== Segment start ==

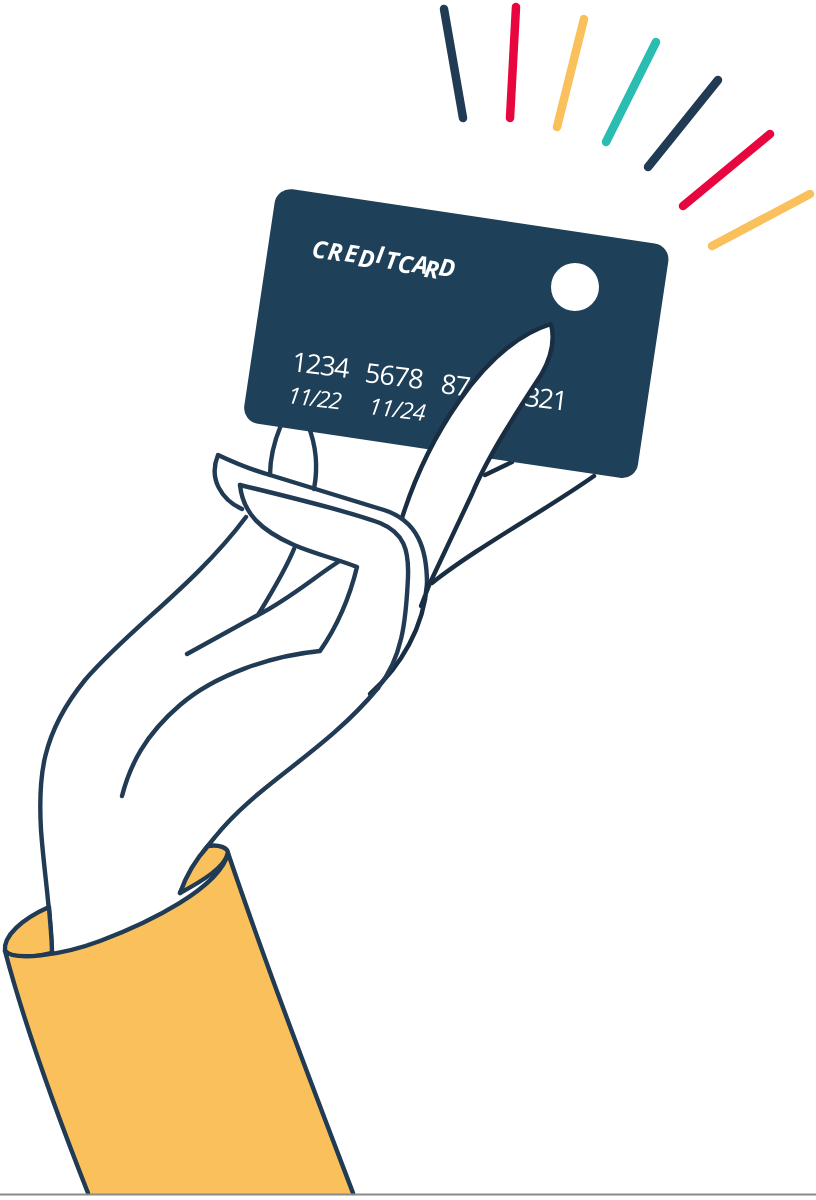
<!DOCTYPE html>
<html lang="en">
<head>
<meta charset="utf-8">
<title>Hand holding a credit card</title>
<style>
:root {
  --paper: #fff;
  --navy: #1f4059;
  --ink: #213b54;
  --ink-dark: #192e42;
  --amber: #f9c05b;
  --red: #e8063e;
  --teal: #2bbcb2;
  --rule: #8a8a8a;
}
html, body { margin: 0; background: var(--paper); overflow: hidden; }
svg { display: block; width: 816px; height: 1200px; }
.rays { fill: none; stroke-width: 8.5; stroke-linecap: round; }
.ray-navy { stroke: var(--ink); }
.ray-red { stroke: var(--red); }
.ray-amber { stroke: var(--amber); }
.ray-teal { stroke: var(--teal); }
.line { fill: none; stroke: var(--ink); stroke-width: 4.4; stroke-linecap: round; stroke-linejoin: round; }
.skin { fill: var(--paper); }
.dark { stroke: var(--ink-dark); }
.cloth { fill: var(--amber); }
.card-face { fill: var(--navy); }
.card-text { fill: var(--paper); font-family: "Open Sans", "Noto Sans", sans-serif; }
.card-title { font-size: 24px; font-weight: 700; font-style: italic; }
.card-number { font-size: 27px; }
.card-date { font-size: 23px; font-style: italic; }
</style>
</head>
<body>
<svg viewBox="0 0 816 1200" role="img" aria-label="A raised hand in a yellow sleeve holding a credit card">
  <g class="rays">
    <line class="ray-navy" x1="444" y1="9" x2="463" y2="118"/>
    <line class="ray-red" x1="516" y1="7" x2="510" y2="118"/>
    <line class="ray-amber" x1="584" y1="19" x2="557" y2="127"/>
    <line class="ray-teal" x1="656" y1="42" x2="606" y2="142"/>
    <line class="ray-navy" x1="718" y1="80" x2="648" y2="167"/>
    <line class="ray-red" x1="770" y1="134" x2="683" y2="206"/>
    <line class="ray-amber" x1="810" y1="194" x2="712" y2="246"/>
  </g>

  <g id="fingers-behind-card">
    <path class="line" d="M270 475C270 458 274 442 281 425M308 425C316 445 318 468 314 489"/>
    <path class="line dark" d="M432 583C480 545 540 514 594 476M485 475L512 462"/>
  </g>

  <g id="card">
    <rect class="card-face" width="398" height="237" rx="16" transform="translate(277 187) rotate(8.5)"/>
    <circle cx="575" cy="287" r="24" fill="var(--paper)"/>
    <g class="card-text">
      <text class="card-title" transform="translate(311 257) rotate(8.5)" x="0 16 33 47 64 74 87 102 114 128" y="0 0 -1 2 -4 0 2 0 3 -1">CREDITCARD</text>
      <g class="card-number">
        <text transform="translate(291 371) rotate(7)" textLength="58">1234</text>
        <text transform="translate(364 382) rotate(7)" textLength="59">5678</text>
        <text transform="translate(440 393) rotate(7)" textLength="58">8765</text>
        <text transform="translate(510 404) rotate(7)" textLength="57">4321</text>
      </g>
      <g class="card-date">
        <text transform="translate(287 403) rotate(7)" textLength="54">11/22</text>
        <text transform="translate(368 414) rotate(7)" textLength="57">11/24</text>
      </g>
    </g>
  </g>

  <path id="index-finger" class="line skin dark" d="M402 518C425 445 480 346 551 324C555 340 551 358 541 375C516 413 487 458 472 494L430 583"/>

  <g id="folded-fingers">
    <path class="line" d="M242 509C222 500 208 479 218 455C235 463 252 470 270 475L384 510C418 521 427 549 427 584"/>
    <path class="line dark" d="M427 584C424 627 401 666 370 694M421 606L430 583"/>
    <path class="line" d="M240 485C290 497 350 512 380 523C404 533 409 550 408 577C406 622 402 658 378 688"/>
  </g>

  <g id="palm">
    <path class="line" d="M240 485C243 514 262 531 294 545C315 554 337 559 357 567C349 600 338 625 320 651C270 656 215 675 180 705C145 735 130 765 122 796"/>
    <path class="line" d="M187 654L258 615C289 599 312 579 338 562M258 615C272 592 285 571 294 549"/>
    <path class="line" d="M246 517C195 585 130 628 85 680C41 734 38 778 41 830C44 872 50 905 52 953"/>
    <path class="line" d="M378 688C324 753 258 783 215 837C199 855 189 873 180 893"/>
  </g>

  <g id="sleeve">
    <path class="line cloth" d="M49 907C22 919 3 936 5 951C14 960 36 957 52 953C52 938 50 922 49 907Z"/>
    <path class="line cloth" d="M208 846C219 844 228 848 228 853C225 867 204 880 180 893C187 873 197 858 208 846Z"/>
    <path class="cloth" d="M5 951C14 961 60 956 100 941C148 923 220 888 228 853L353 1194H88C60 1122 26 1030 5 951Z"/>
    <path class="line" d="M88 1193C60 1122 26 1030 5 951C14 961 60 956 100 941C148 923 220 888 228 853C267 968 310 1080 353 1193"/>
  </g>

  <line x1="0" y1="1194.5" x2="816" y2="1194.5" stroke="var(--rule)" stroke-width="2"/>
</svg>
</body>
</html>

== Segment end ==

Set down exactly the lines from the start of the records through the line containing "16 33 47 64", both included, and omit the pictures.

▶ [THE COMPLETED TASK]
<!DOCTYPE html>
<html lang="en">
<head>
<meta charset="utf-8">
<title>Hand holding a credit card</title>
<style>
:root {
  --paper: #fff;
  --navy: #1f4059;
  --ink: #213b54;
  --ink-dark: #192e42;
  --amber: #f9c05b;
  --red: #e8063e;
  --teal: #2bbcb2;
  --rule: #8a8a8a;
}
html, body { margin: 0; background: var(--paper); overflow: hidden; }
svg { display: block; width: 816px; height: 1200px; }
.rays { fill: none; stroke-width: 8.5; stroke-linecap: round; }
.ray-navy { stroke: var(--ink); }
.ray-red { stroke: var(--red); }
.ray-amber { stroke: var(--amber); }
.ray-teal { stroke: var(--teal); }
.line { fill: none; stroke: var(--ink); stroke-width: 4.4; stroke-linecap: round; stroke-linejoin: round; }
.skin { fill: var(--paper); }
.dark { stroke: var(--ink-dark); }
.cloth { fill: var(--amber); }
.card-face { fill: var(--navy); }
.card-text { fill: var(--paper); font-family: "Open Sans", "Noto Sans", sans-serif; }
.card-title { font-size: 24px; font-weight: 700; font-style: italic; }
.card-number { font-size: 27px; }
.card-date { font-size: 23px; font-style: italic; }
</style>
</head>
<body>
<svg viewBox="0 0 816 1200" role="img" aria-label="A raised hand in a yellow sleeve holding a credit card">
  <g class="rays">
    <line class="ray-navy" x1="444" y1="9" x2="463" y2="118"/>
    <line class="ray-red" x1="516" y1="7" x2="510" y2="118"/>
    <line class="ray-amber" x1="584" y1="19" x2="557" y2="127"/>
    <line class="ray-teal" x1="656" y1="42" x2="606" y2="142"/>
    <line class="ray-navy" x1="718" y1="80" x2="648" y2="167"/>
    <line class="ray-red" x1="770" y1="134" x2="683" y2="206"/>
    <line class="ray-amber" x1="810" y1="194" x2="712" y2="246"/>
  </g>

  <g id="fingers-behind-card">
    <path class="line" d="M270 475C270 458 274 442 281 425M308 425C316 445 318 468 314 489"/>
    <path class="line dark" d="M432 583C480 545 540 514 594 476M485 475L512 462"/>
  </g>

  <g id="card">
    <rect class="card-face" width="398" height="237" rx="16" transform="translate(277 187) rotate(8.5)"/>
    <circle cx="575" cy="287" r="24" fill="var(--paper)"/>
    <g class="card-text">
      <text class="card-title" transform="translate(311 257) rotate(8.5)" x="0 16 33 47 64 74 87 102 114 128" y="0 0 -1 2 -4 0 2 0 3 -1">CREDITCARD</text>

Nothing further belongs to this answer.